The survey Riedel was conducting for the National Park Service was one of the factors that led to creation of the Mine Creek Battlefield State Historic Site park near Pleasanton.
It also drove home to Riedel the importance of the area's pre-Civil War, "Bleeding Kansas" history.
"The struggle over Kansas, I think, is probably the most misunderstood aspect of the coming of the Civil War because it really forced a lot of raw emotions out into the open," Riedel said. "It led to the war in the east and the firing on Fort Sumter."
That is why early this week, Riedel and 25 members of the Blue and Gray Education Society will be in the Lawrence area visiting museums and examining Bleeding Kansas-era sites.

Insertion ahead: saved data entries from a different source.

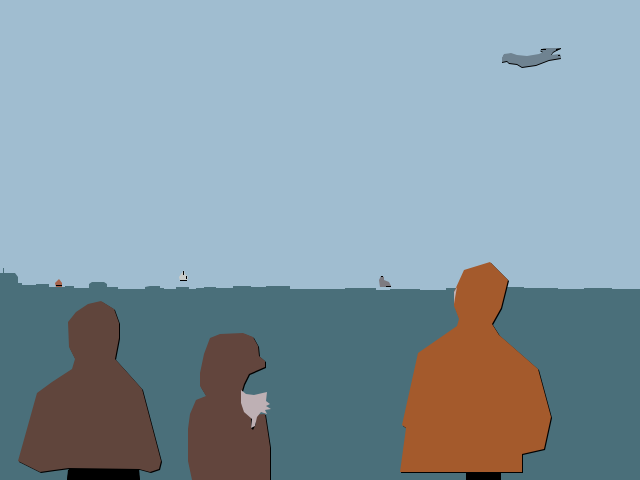
<!DOCTYPE html>
<html lang="en">
<head>
<meta charset="utf-8">
<title>Figures by the water</title>
<style>
:root {
  --sky: #a0bdd0;
  --water: #4a6f7a;
  --brown: #60453c;
  --brown-warm: #62453d;
  --orange: #a45a2c;
  --plane: #6f8391;
  --pale: #beb0b4;
  --edge: #000;
}
html, body { margin: 0; padding: 0; overflow: hidden; background: var(--sky); }
svg { display: block; width: 640px; height: 480px; }
.sky { fill: var(--sky); }
.water { fill: var(--water); }
.edge { fill: var(--edge); }
.person-left { fill: var(--brown); }
.person-middle { fill: var(--brown-warm); }
.person-right { fill: var(--orange); }
.plane { fill: var(--plane); }
.pale { fill: var(--pale); }
.sail-red { fill: #a8644c; }
.sail-white { fill: #c9ccca; }
.sail-grey { fill: #7d7a80; }
</style>
</head>
<body>
<svg viewBox="0 0 640 480" role="img" aria-label="Three flat silhouettes facing the water, with boats on the horizon and a plane in the sky">
  <defs>
    <path id="plane-shape" d="M502 58L504 54L511 53L517 55L527 56L539 54L543 52L540 50L544 48L560 48L553 52L551 55L560 54L561 58L549 60L536 65L522 67L517 64L509 63L507 61L502 62Z"/>
    <path id="left-shape" d="M68 322L76 312L88 304L101 301L114 309L119 323V338L115 359L125 370L142 389L161 461L159 469L150 472L139 469L69 468L54 470L40 472L18 461L37 393L52 382L72 369L75 359L69 347Z"/>
    <path id="middle-shape" d="M200 373L204 354L210 338L220 334L243 333L253 337L258 346L259 356L265 361V367L249 374L244 384L241 394L242 405L252 415L265 414L270 447V480H192L188 461V429L190 414L196 400L206 396L200 386Z"/>
    <path id="right-shape" d="M464 270L490 262L508 280L501 308L492 324L499 335L538 369L551 417L544 449L522 454V472H400L406 428L402 425L418 353L457 326L459 319L454 306V292Z"/>
  </defs>

  <rect class="sky" width="640" height="480"/>

  <g id="boats">
    <path class="sail-red" d="M55 283L59 279L62 283V287H56Z"/>
    <path class="edge" d="M56 285H62V286H56Z"/>
    <path class="sail-white" d="M179 277L184 270L185 274L188 277L187 281H180Z"/>
    <path class="edge" d="M183 271H184V275H183ZM180 280H187V281H180ZM186 276H187V279H186Z"/>
  </g>

  <path id="sea" class="water" d="M0 273H3V268H4V273H15L18 277V283H22V285H36V284H49V287H65V286H74V288H89V284L92 282H104L107 284V287H118V289H145V287L150 286H160V288H164V289H176V287H189V289H196V288H204V287H216V288H233V286H251V287H266V286H290V289H345V288H376V290H390V289H420V290H446V288H486V287H524V288H558V289H584V288H612V289H640V480H0Z"/>

  <path id="far-boat" class="sail-grey" d="M379 280L381 276L384 277V280L389 282L391 286L388 287H380Z"/>
  <path class="edge" d="M381 276H383V277H381ZM386 286H391V287H386Z"/>

  <g id="plane">
    <use class="edge" href="#plane-shape" y="1"/>
    <use class="plane" href="#plane-shape"/>
    <path class="edge" d="M541 49H546V50H541ZM556 49L561 48V49L556 51ZM558 55H560V56H558Z"/>
  </g>

  <g id="person-left">
    <path class="edge" d="M69 468H139L140 480H67Z"/>
    <use class="edge" href="#left-shape" x="1" y="1"/>
    <use class="person-left" href="#left-shape"/>
    <path class="edge" d="M68 470L90 469L138 470L140 480H67Z"/>
  </g>

  <g id="person-middle">
    <use class="edge" href="#middle-shape" x="1" y="1"/>
    <use class="person-middle" href="#middle-shape"/>
    <path class="edge" d="M251 418L256 418V424L253 430L251 428Z"/>
    <path class="pale" d="M241 390L246 394L254 395L267 392L266 401L270 404L266 406L271 409L265 410L267 414L261 412L257 417L255 426L251 428L252 419L244 412L241 403Z"/>
  </g>

  <g id="person-right">
    <rect class="edge" x="466" y="472" width="35" height="8"/>
    <use class="edge" href="#right-shape" x="1" y="1"/>
    <use class="person-right" href="#right-shape"/>
    <path class="pale" d="M454 292L457 287L455 298L454 304Z"/>
  </g>
</svg>
</body>
</html>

Included will be Black Jack Battlefield near Baldwin and Lecompton's Constitution Hall and Territorial Capital Museum.
The tour is an example of how more historians are taking a closer look at this area's history, Douglas County historian Paul Bahnmaier said.
"For us, it is really significant," Bahnmaier said. "It's a chance to get more national recognition for an area that is often overlooked."
The group will stay at the Eldridge Hotel while touring the sites today and Tuesday.
Organized in 1994, the Blue and Gray Society has about 1,500 national and international members and is based in Danville, Va. Among them are former U.S. Secretary of State Lawrence Eagleburger, Pulitzer Prize-winning author Jim McPherson and historian-author John Jakes. Though those luminaries won't be on the Kansas tour, those who are coming have varied backgrounds, said Riedel, the organization's executive director.
The society, a nonprofit organization, has toured more than 230 Civil War battlefields in its 12-year existence.
"No other group in the country has that kind of coverage," Riedel said.
Last year, while hurricanes lashed the Gulf of Mexico, society members searched and found the actual "cut" that Union forces made in an old levee to flood the area around Vicksburg, Miss.
"We know nobody had seen it. You had to know what to look for to find it," Riedel said. "When we go out, we start looking under rocks and weeds."
The Blue and Gray Society considers its Bleeding Kansas tour the start of its Civil War sesquicentennial commemoration, which on a national level doesn't begin until 2011.
"That completely overlooks all of the impact of what happened in Kansas from 1854 on," Riedel said. "We think the first battle of the Civil War is the Battle of Black Jack."
In addition to the Lawrence area, the group will visit the Kansas Museum of History in Topeka, Fort Leavenworth and Osawatomie before moving on to other sites later in the week at Fort Scott and Baxter Springs.
Bahnmaier said he hopes this tour group is the first of many more like it to come through the area. Once the area receives the national heritage designation it will raise the level of recognition, he said.
"This region is different from other heritage areas," Bahnmaier said. "Many are one-sided. We have the struggle between Missouri and Kansas in a theme that joins both sides. The others don't have those dynamics."
The heritage designation, called the Freedom's Frontier Heritage Area, is pending in the U.S. Senate. If enacted, the legislation would establish a national heritage area in eastern Kansas and western Missouri.